Task item: Could you return all of the entries word for word, minus any pictures?

Start of Supplied records

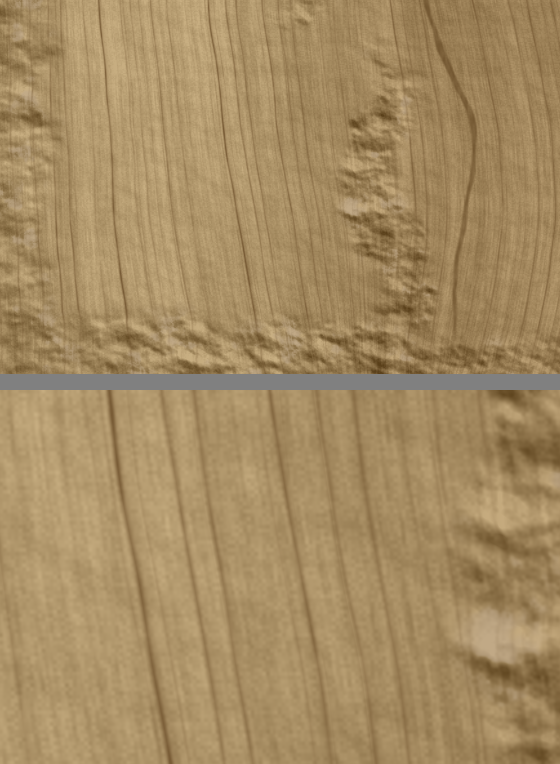
Top: the whole. Bottom: its middle third, enlarged.
Write a WebGL 2 fragment shader that draws this texture.

```glsl
#version 300 es
precision highp float;
// Weathered timber: bending dark grain lines, one brown vein and gouged, lumpy hollows.

uniform vec2 u_resolution;
out vec4 fragColor;

const vec3 SHADE_WOOD = vec3(0.435, 0.335, 0.18);
const vec3 LIGHT_WOOD = vec3(0.76, 0.66, 0.485);
const vec3 LINE_BROWN = vec3(0.45, 0.335, 0.19);
const vec3 VEIN_BROWN = vec3(0.43, 0.32, 0.175);
const vec3 PALE_BLOOM = vec3(0.73, 0.65, 0.56);

float hash(vec2 p) {
    return fract(sin(dot(p, vec2(127.1, 311.7))) * 43758.5453);
}

float noise(vec2 p) {
    vec2 i = floor(p), f = fract(p);
    f = f * f * (3.0 - 2.0 * f);
    return mix(mix(hash(i), hash(i + vec2(1, 0)), f.x),
               mix(hash(i + vec2(0, 1)), hash(i + vec2(1, 1)), f.x), f.y);
}

float fbm(vec2 p) {
    float sum = 0.0, amp = 0.5;
    for (int i = 0; i < 4; i++) {
        sum += amp * noise(p);
        p = mat2(1.6, 1.2, -1.2, 1.6) * p + 7.3;
        amp *= 0.48;
    }
    return sum;
}

// Sideways drift of the grain: leaning in the middle, bulging on the right
float grainShift(vec2 p) {
    float t = 1.0 - p.y;
    float lean = mix(0.05 * t, 0.15 * pow(max(t, 0.0), 1.4), smoothstep(0.1, 0.7, p.x));
    float bulge = 0.07 * sin(3.14 * clamp(p.y, 0.0, 1.0));
    float waver = 0.014 * (noise(vec2(p.x * 3.0, p.y * 5.0)) - 0.5);
    return mix(lean, bulge, smoothstep(0.8, 1.25, p.x)) + waver;
}

// Growth lines of uneven strength with a soft halo on one flank
float grainLines(float u, float y, float spacing, float width, float seed) {
    float cell = floor(u / spacing), dark = 0.0;
    for (int i = -1; i <= 1; i++) {
        vec2 id = vec2(cell + float(i), seed);
        float centre = (id.x + 0.2 + 0.6 * hash(id)) * spacing;
        float d = u - centre - 0.004 * (noise(vec2(y * 12.0, id.x * 3.7 + seed)) - 0.5);
        float core = exp(-d * d / (width * width));
        float halo = 0.45 * exp(-abs(d) / (d > 0.0 ? 3.5 * width : width));
        float strength = mix(0.15, 1.0, hash(id + 5.1));
        strength *= 0.45 + 0.4 * noise(vec2(y * 6.0, id.x + seed))
                  + 0.4 * noise(vec2(y * 45.0, id.x * 1.3 + seed));
        dark = max(dark, (0.6 * core + halo) * strength);
    }
    return dark;
}

// Where the surface is gouged: left edge, bottom band, middle patch, top nick
float hollowMask(vec2 p) {
    vec2 q = p + 0.16 * (vec2(fbm(p * 8.0), fbm(p * 8.0 + 31.0)) - 0.47);
    float left = 1.0 - smoothstep(0.10, 0.17, q.x);
    float bottom = 1.0 - smoothstep(0.10, 0.20, q.y + 0.05 * q.x);
    float path = 1.03 + 0.05 * sin(10.5 * (q.y - 0.65));
    float patchArea = 1.0 - smoothstep(0.05, 0.11, abs(q.x - path));
    patchArea *= smoothstep(0.05, 0.2, q.y) * (1.0 - smoothstep(0.74, 0.9, q.y));
    float nick = 1.0 - smoothstep(0.02, 0.09, length(q - vec2(0.82, 0.95)));
    return max(max(left, bottom), max(patchArea, nick));
}

float reliefHeight(vec2 p) {
    float broad = fbm(p * vec2(6.0, 10.0) + 3.0);
    float lumps = fbm(vec2(p.x + 0.5 * p.y, p.y) * vec2(19.0, 25.0));
    return mix(broad, lumps, 0.22 + 0.3 * smoothstep(0.1, 0.5, p.x));
}

float veinPath(float y) {
    return 1.14 + 0.13 * (1.0 - smoothstep(0.62, 1.02, y))
                - 0.06 * (1.0 - smoothstep(0.1, 0.65, y));
}

void main() {
    vec2 p = gl_FragCoord.xy / u_resolution.y;
    float blur = 1.0 / u_resolution.y;

    // Relief lit from above
    float hollow = hollowMask(p);
    float height = reliefHeight(p);
    float slope = height - reliefHeight(p + vec2(0.005, 0.010));
    float u = p.x - grainShift(p) + 0.02 * hollow * (height - 0.47);

    // Broad tone, streaks and fine fibres
    float tone = 0.73 + 0.17 * exp(-pow((p.x - 0.38) / 0.3, 2.0));
    tone -= 0.09 * smoothstep(0.65, 0.95, p.x) + 0.13 * (1.0 - smoothstep(0.0, 0.22, p.y));
    tone += 0.22 * (noise(vec2(u * 20.0, p.y * 0.9)) - 0.5);
    tone += 0.14 * (noise(vec2(u * 95.0, p.y * 2.5)) - 0.5);
    tone += 0.19 * (noise(vec2(u * 260.0, p.y * 22.0)) - 0.5);
    tone += 0.17 * (noise(p * 290.0) - 0.5);
    tone += 0.26 * (fbm(p * 3.5) - 0.47);

    // Hollows: shadowed undersides and lit upper rims
    float light = clamp(slope * 5.0, -0.55, 0.32);
    float pool = smoothstep(0.5, 0.8, noise(p * vec2(6.0, 10.0) + 3.0));
    tone += hollow * (light + 0.8 * (height - 0.47) - 0.28 * pool);
    tone += 0.14 * (1.0 - hollow) * light;
    vec3 colour = mix(SHADE_WOOD, LIGHT_WOOD, clamp(tone, -0.25, 1.08));
    colour *= mix(vec3(1.0), vec3(0.99, 0.975, 0.97), smoothstep(0.7, 1.2, p.x));
    float bloom = hollow * smoothstep(0.5, 0.66, fbm(p * 22.0 + 12.0));
    colour = mix(colour, PALE_BLOOM, 0.45 * bloom * smoothstep(0.4, 0.8, tone));

    // Strong lines, with finer ones between them
    float calm = 1.0 - 0.5 * hollow;
    float lineWidth = max(0.0026, 0.8 * blur);
    float strong = grainLines(u, p.y, 0.048, lineWidth, 1.0);
    float fine = grainLines(u, p.y, 0.026, 0.8 * lineWidth, 8.0);
    float fineShare = 0.28 + 0.2 * smoothstep(1.2, 1.4, p.x);
    colour = mix(colour, LINE_BROWN, calm * clamp(max(0.82 * strong, fineShare * fine), 0.0, 0.9));

    // Brown vein of uneven width
    float wander = 0.016 * (noise(vec2(p.y * 13.0, 4.0)) - 0.5);
    float veinWidth = 0.002 + 0.007 * noise(vec2(p.y * 15.0, 9.0));
    float veinEdge = abs(p.x - veinPath(p.y) - wander) - veinWidth;
    float vein = 1.0 - smoothstep(-0.003, 0.003 + blur, veinEdge);
    vein *= smoothstep(0.07, 0.15, p.y) * (0.5 + 0.4 * noise(p * vec2(150.0, 50.0)));
    fragColor = vec4(mix(colour, VEIN_BROWN, vein), 1.0);
}
```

End of Supplied records

Task solution:
Top: the whole. Bottom: its middle third, enlarged.
Write a WebGL 2 fragment shader that draws this texture.

```glsl
#version 300 es
precision highp float;
// Weathered timber: bending dark grain lines, one brown vein and gouged, lumpy hollows.

uniform vec2 u_resolution;
out vec4 fragColor;

const vec3 SHADE_WOOD = vec3(0.435, 0.335, 0.18);
const vec3 LIGHT_WOOD = vec3(0.76, 0.66, 0.485);
const vec3 LINE_BROWN = vec3(0.45, 0.335, 0.19);
const vec3 VEIN_BROWN = vec3(0.43, 0.32, 0.175);
const vec3 PALE_BLOOM = vec3(0.73, 0.65, 0.56);

float hash(vec2 p) {
    return fract(sin(dot(p, vec2(127.1, 311.7))) * 43758.5453);
}

float noise(vec2 p) {
    vec2 i = floor(p), f = fract(p);
    f = f * f * (3.0 - 2.0 * f);
    return mix(mix(hash(i), hash(i + vec2(1, 0)), f.x),
               mix(hash(i + vec2(0, 1)), hash(i + vec2(1, 1)), f.x), f.y);
}

float fbm(vec2 p) {
    float sum = 0.0, amp = 0.5;
    for (int i = 0; i < 4; i++) {
        sum += amp * noise(p);
        p = mat2(1.6, 1.2, -1.2, 1.6) * p + 7.3;
        amp *= 0.48;
    }
    return sum;
}

// Sideways drift of the grain: leaning in the middle, bulging on the right
float grainShift(vec2 p) {
    float t = 1.0 - p.y;
    float lean = mix(0.05 * t, 0.15 * pow(max(t, 0.0), 1.4), smoothstep(0.1, 0.7, p.x));
    float bulge = 0.07 * sin(3.14 * clamp(p.y, 0.0, 1.0));
    float waver = 0.014 * (noise(vec2(p.x * 3.0, p.y * 5.0)) - 0.5);
    return mix(lean, bulge, smoothstep(0.8, 1.25, p.x)) + waver;
}

// Growth lines of uneven strength with a soft halo on one flank
float grainLines(float u, float y, float spacing, float width, float seed) {
    float cell = floor(u / spacing), dark = 0.0;
    for (int i = -1; i <= 1; i++) {
        vec2 id = vec2(cell + float(i), seed);
        float centre = (id.x + 0.2 + 0.6 * hash(id)) * spacing;
        float d = u - centre - 0.004 * (noise(vec2(y * 12.0, id.x * 3.7 + seed)) - 0.5);
        float core = exp(-d * d / (width * width));
        float halo = 0.45 * exp(-abs(d) / (d > 0.0 ? 3.5 * width : width));
        float strength = mix(0.15, 1.0, hash(id + 5.1));
        strength *= 0.45 + 0.4 * noise(vec2(y * 6.0, id.x + seed))
                  + 0.4 * noise(vec2(y * 45.0, id.x * 1.3 + seed));
        dark = max(dark, (0.6 * core + halo) * strength);
    }
    return dark;
}

// Where the surface is gouged: left edge, bottom band, middle patch, top nick
float hollowMask(vec2 p) {
    vec2 q = p + 0.16 * (vec2(fbm(p * 8.0), fbm(p * 8.0 + 31.0)) - 0.47);
    float left = 1.0 - smoothstep(0.10, 0.17, q.x);
    float bottom = 1.0 - smoothstep(0.10, 0.20, q.y + 0.05 * q.x);
    float path = 1.03 + 0.05 * sin(10.5 * (q.y - 0.65));
    float patchArea = 1.0 - smoothstep(0.05, 0.11, abs(q.x - path));
    patchArea *= smoothstep(0.05, 0.2, q.y) * (1.0 - smoothstep(0.74, 0.9, q.y));
    float nick = 1.0 - smoothstep(0.02, 0.09, length(q - vec2(0.82, 0.95)));
    return max(max(left, bottom), max(patchArea, nick));
}

float reliefHeight(vec2 p) {
    float broad = fbm(p * vec2(6.0, 10.0) + 3.0);
    float lumps = fbm(vec2(p.x + 0.5 * p.y, p.y) * vec2(19.0, 25.0));
    return mix(broad, lumps, 0.22 + 0.3 * smoothstep(0.1, 0.5, p.x));
}

float veinPath(float y) {
    return 1.14 + 0.13 * (1.0 - smoothstep(0.62, 1.02, y))
                - 0.06 * (1.0 - smoothstep(0.1, 0.65, y));
}

void main() {
    vec2 p = gl_FragCoord.xy / u_resolution.y;
    float blur = 1.0 / u_resolution.y;

    // Relief lit from above
    float hollow = hollowMask(p);
    float height = reliefHeight(p);
    float slope = height - reliefHeight(p + vec2(0.005, 0.010));
    float u = p.x - grainShift(p) + 0.02 * hollow * (height - 0.47);

    // Broad tone, streaks and fine fibres
    float tone = 0.73 + 0.17 * exp(-pow((p.x - 0.38) / 0.3, 2.0));
    tone -= 0.09 * smoothstep(0.65, 0.95, p.x) + 0.13 * (1.0 - smoothstep(0.0, 0.22, p.y));
    tone += 0.22 * (noise(vec2(u * 20.0, p.y * 0.9)) - 0.5);
    tone += 0.14 * (noise(vec2(u * 95.0, p.y * 2.5)) - 0.5);
    tone += 0.19 * (noise(vec2(u * 260.0, p.y * 22.0)) - 0.5);
    tone += 0.17 * (noise(p * 290.0) - 0.5);
    tone += 0.26 * (fbm(p * 3.5) - 0.47);

    // Hollows: shadowed undersides and lit upper rims
    float light = clamp(slope * 5.0, -0.55, 0.32);
    float pool = smoothstep(0.5, 0.8, noise(p * vec2(6.0, 10.0) + 3.0));
    tone += hollow * (light + 0.8 * (height - 0.47) - 0.28 * pool);
    tone += 0.14 * (1.0 - hollow) * light;
    vec3 colour = mix(SHADE_WOOD, LIGHT_WOOD, clamp(tone, -0.25, 1.08));
    colour *= mix(vec3(1.0), vec3(0.99, 0.975, 0.97), smoothstep(0.7, 1.2, p.x));
    float bloom = hollow * smoothstep(0.5, 0.66, fbm(p * 22.0 + 12.0));
    colour = mix(colour, PALE_BLOOM, 0.45 * bloom * smoothstep(0.4, 0.8, tone));

    // Strong lines, with finer ones between them
    float calm = 1.0 - 0.5 * hollow;
    float lineWidth = max(0.0026, 0.8 * blur);
    float strong = grainLines(u, p.y, 0.048, lineWidth, 1.0);
    float fine = grainLines(u, p.y, 0.026, 0.8 * lineWidth, 8.0);
    float fineShare = 0.28 + 0.2 * smoothstep(1.2, 1.4, p.x);
    colour = mix(colour, LINE_BROWN, calm * clamp(max(0.82 * strong, fineShare * fine), 0.0, 0.9));

    // Brown vein of uneven width
    float wander = 0.016 * (noise(vec2(p.y * 13.0, 4.0)) - 0.5);
    float veinWidth = 0.002 + 0.007 * noise(vec2(p.y * 15.0, 9.0));
    float veinEdge = abs(p.x - veinPath(p.y) - wander) - veinWidth;
    float vein = 1.0 - smoothstep(-0.003, 0.003 + blur, veinEdge);
    vein *= smoothstep(0.07, 0.15, p.y) * (0.5 + 0.4 * noise(p * vec2(150.0, 50.0)));
    fragColor = vec4(mix(colour, VEIN_BROWN, vein), 1.0);
}
```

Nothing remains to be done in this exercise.